## EXERCISE DIRECTIONS
Please show every line in the entries below that includes the word "ripple".

(Stored data entries)
........
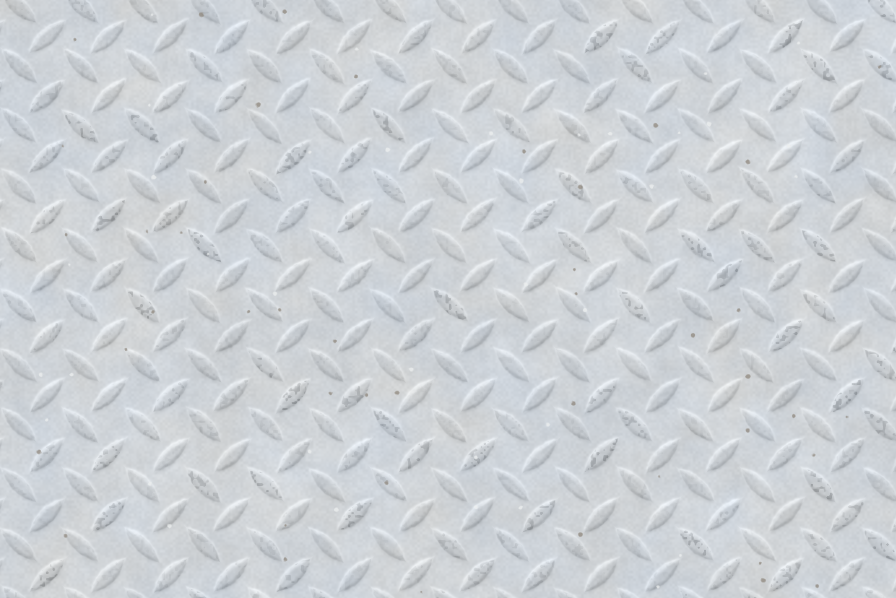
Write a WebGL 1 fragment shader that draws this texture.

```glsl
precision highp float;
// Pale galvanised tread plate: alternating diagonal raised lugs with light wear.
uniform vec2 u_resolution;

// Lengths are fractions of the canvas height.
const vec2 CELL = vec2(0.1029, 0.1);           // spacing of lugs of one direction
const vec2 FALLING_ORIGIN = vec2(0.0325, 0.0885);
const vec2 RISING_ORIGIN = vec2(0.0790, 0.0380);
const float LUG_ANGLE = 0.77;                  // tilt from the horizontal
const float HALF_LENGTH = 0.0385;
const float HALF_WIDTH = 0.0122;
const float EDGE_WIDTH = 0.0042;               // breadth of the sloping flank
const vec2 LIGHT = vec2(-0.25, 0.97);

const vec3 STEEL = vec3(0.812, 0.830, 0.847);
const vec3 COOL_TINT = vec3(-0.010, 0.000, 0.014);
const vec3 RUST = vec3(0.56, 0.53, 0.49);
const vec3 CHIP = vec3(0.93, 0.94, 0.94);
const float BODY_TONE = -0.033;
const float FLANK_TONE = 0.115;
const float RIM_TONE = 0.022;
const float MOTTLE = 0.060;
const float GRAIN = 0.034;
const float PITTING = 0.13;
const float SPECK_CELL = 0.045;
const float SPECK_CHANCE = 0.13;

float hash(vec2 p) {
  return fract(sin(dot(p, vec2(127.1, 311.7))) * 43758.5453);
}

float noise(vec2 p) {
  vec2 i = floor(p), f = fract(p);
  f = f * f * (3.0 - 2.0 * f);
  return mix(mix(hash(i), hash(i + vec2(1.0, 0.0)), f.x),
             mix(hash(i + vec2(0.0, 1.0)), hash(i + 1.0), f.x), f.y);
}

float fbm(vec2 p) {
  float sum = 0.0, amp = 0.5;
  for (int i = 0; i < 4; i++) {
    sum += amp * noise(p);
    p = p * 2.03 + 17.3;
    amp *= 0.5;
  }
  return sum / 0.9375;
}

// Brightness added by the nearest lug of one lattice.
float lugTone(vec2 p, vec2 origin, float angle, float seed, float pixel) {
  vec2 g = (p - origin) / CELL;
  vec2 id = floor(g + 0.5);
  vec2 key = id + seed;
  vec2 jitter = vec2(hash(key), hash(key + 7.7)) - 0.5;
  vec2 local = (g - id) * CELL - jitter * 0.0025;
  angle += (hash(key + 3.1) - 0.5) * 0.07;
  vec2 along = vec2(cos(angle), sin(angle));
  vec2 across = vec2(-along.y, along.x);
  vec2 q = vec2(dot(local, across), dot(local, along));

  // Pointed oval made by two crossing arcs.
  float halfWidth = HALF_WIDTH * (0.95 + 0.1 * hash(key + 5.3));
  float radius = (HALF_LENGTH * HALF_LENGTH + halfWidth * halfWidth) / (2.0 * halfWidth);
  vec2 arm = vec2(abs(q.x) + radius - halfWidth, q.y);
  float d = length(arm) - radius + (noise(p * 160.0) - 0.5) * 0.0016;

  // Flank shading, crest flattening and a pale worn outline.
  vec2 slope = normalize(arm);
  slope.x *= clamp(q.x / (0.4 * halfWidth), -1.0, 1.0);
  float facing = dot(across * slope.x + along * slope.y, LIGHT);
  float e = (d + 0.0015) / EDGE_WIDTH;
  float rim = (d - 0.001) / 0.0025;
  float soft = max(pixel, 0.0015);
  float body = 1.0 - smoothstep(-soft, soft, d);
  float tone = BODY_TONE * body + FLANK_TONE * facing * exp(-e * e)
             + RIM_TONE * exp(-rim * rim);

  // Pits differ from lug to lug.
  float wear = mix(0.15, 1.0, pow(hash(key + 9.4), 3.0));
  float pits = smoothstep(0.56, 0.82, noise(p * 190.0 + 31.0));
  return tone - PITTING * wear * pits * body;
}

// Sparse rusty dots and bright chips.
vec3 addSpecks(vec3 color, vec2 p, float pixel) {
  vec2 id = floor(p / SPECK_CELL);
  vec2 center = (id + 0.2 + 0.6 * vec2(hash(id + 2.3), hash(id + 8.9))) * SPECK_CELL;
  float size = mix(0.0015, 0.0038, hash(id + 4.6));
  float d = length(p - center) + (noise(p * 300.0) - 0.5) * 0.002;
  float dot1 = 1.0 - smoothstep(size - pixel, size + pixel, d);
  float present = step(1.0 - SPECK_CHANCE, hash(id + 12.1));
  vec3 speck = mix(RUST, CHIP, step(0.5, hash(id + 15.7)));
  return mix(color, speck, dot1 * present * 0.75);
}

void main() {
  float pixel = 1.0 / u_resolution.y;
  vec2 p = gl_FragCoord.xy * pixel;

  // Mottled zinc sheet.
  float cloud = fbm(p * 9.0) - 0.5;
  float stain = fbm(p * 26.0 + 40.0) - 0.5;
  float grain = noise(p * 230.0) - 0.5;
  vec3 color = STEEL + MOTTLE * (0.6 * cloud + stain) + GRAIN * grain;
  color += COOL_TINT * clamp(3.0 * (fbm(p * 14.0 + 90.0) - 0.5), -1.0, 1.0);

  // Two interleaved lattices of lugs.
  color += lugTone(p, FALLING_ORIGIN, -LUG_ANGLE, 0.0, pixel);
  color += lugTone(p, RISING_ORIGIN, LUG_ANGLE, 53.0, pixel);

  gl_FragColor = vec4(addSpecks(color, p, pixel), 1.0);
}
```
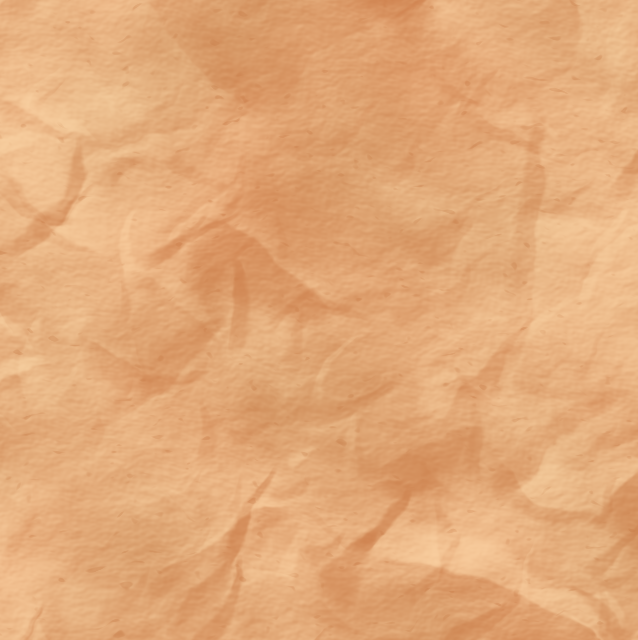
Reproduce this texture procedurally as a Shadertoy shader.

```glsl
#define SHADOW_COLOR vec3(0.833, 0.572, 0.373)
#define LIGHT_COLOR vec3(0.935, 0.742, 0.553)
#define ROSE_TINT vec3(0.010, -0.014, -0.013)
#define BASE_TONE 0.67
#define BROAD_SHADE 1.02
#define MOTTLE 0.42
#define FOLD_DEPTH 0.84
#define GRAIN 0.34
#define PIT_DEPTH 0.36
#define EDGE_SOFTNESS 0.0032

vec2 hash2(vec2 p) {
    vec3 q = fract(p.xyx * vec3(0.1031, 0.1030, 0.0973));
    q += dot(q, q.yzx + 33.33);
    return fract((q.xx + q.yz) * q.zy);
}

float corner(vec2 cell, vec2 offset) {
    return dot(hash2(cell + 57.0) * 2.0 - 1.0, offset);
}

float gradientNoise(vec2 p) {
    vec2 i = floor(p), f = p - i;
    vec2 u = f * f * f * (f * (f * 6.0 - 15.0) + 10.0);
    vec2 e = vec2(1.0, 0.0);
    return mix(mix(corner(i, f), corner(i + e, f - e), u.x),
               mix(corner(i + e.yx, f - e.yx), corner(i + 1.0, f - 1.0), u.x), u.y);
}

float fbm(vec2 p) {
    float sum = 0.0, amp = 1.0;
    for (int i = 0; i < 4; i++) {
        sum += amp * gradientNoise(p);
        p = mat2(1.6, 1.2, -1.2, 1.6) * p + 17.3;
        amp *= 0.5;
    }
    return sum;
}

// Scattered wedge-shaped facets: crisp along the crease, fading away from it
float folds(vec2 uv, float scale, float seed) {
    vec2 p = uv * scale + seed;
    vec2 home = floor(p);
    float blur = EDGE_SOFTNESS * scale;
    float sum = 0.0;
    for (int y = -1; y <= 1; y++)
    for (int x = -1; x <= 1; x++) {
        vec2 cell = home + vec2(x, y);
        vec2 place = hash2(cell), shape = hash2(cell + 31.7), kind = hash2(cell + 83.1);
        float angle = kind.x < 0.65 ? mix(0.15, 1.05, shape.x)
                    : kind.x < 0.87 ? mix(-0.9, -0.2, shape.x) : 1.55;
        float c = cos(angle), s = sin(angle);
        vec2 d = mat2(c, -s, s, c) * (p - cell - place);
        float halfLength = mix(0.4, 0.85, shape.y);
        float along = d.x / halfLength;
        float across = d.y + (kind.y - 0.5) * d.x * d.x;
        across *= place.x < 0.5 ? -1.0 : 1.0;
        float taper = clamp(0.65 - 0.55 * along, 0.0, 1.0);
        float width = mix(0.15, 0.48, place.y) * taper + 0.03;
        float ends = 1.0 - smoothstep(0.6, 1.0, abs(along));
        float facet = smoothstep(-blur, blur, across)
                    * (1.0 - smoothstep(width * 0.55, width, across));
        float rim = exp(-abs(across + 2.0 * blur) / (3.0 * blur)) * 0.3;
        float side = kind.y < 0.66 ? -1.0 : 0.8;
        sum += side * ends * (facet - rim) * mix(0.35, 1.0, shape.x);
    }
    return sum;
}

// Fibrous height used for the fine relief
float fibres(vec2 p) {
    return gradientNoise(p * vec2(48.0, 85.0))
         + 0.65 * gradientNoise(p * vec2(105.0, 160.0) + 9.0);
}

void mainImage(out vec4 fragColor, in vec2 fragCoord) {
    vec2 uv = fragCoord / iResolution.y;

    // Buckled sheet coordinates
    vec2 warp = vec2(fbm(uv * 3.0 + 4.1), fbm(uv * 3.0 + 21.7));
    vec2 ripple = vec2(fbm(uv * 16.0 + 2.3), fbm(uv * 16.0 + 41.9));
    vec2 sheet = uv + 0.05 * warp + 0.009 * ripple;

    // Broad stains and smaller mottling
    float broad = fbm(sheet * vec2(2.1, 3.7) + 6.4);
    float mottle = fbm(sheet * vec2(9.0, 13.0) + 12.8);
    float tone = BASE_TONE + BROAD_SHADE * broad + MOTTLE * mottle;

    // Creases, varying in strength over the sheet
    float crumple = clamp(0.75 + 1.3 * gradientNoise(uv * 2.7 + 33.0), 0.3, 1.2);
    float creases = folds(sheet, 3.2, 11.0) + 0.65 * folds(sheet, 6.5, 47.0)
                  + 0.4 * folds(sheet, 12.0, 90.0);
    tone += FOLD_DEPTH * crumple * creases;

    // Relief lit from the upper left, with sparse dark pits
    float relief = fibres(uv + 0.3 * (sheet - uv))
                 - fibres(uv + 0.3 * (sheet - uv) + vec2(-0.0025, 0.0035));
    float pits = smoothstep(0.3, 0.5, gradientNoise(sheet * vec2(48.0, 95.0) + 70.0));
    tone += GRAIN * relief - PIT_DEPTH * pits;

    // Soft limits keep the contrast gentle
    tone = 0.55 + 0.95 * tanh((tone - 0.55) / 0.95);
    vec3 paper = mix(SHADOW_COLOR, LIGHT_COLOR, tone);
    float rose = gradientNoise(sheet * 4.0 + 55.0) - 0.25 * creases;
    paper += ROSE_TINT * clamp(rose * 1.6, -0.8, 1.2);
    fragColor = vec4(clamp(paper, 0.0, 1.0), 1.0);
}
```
........
## RESPONSE
    vec2 ripple = vec2(fbm(uv * 16.0 + 2.3), fbm(uv * 16.0 + 41.9));
    vec2 sheet = uv + 0.05 * warp + 0.009 * ripple;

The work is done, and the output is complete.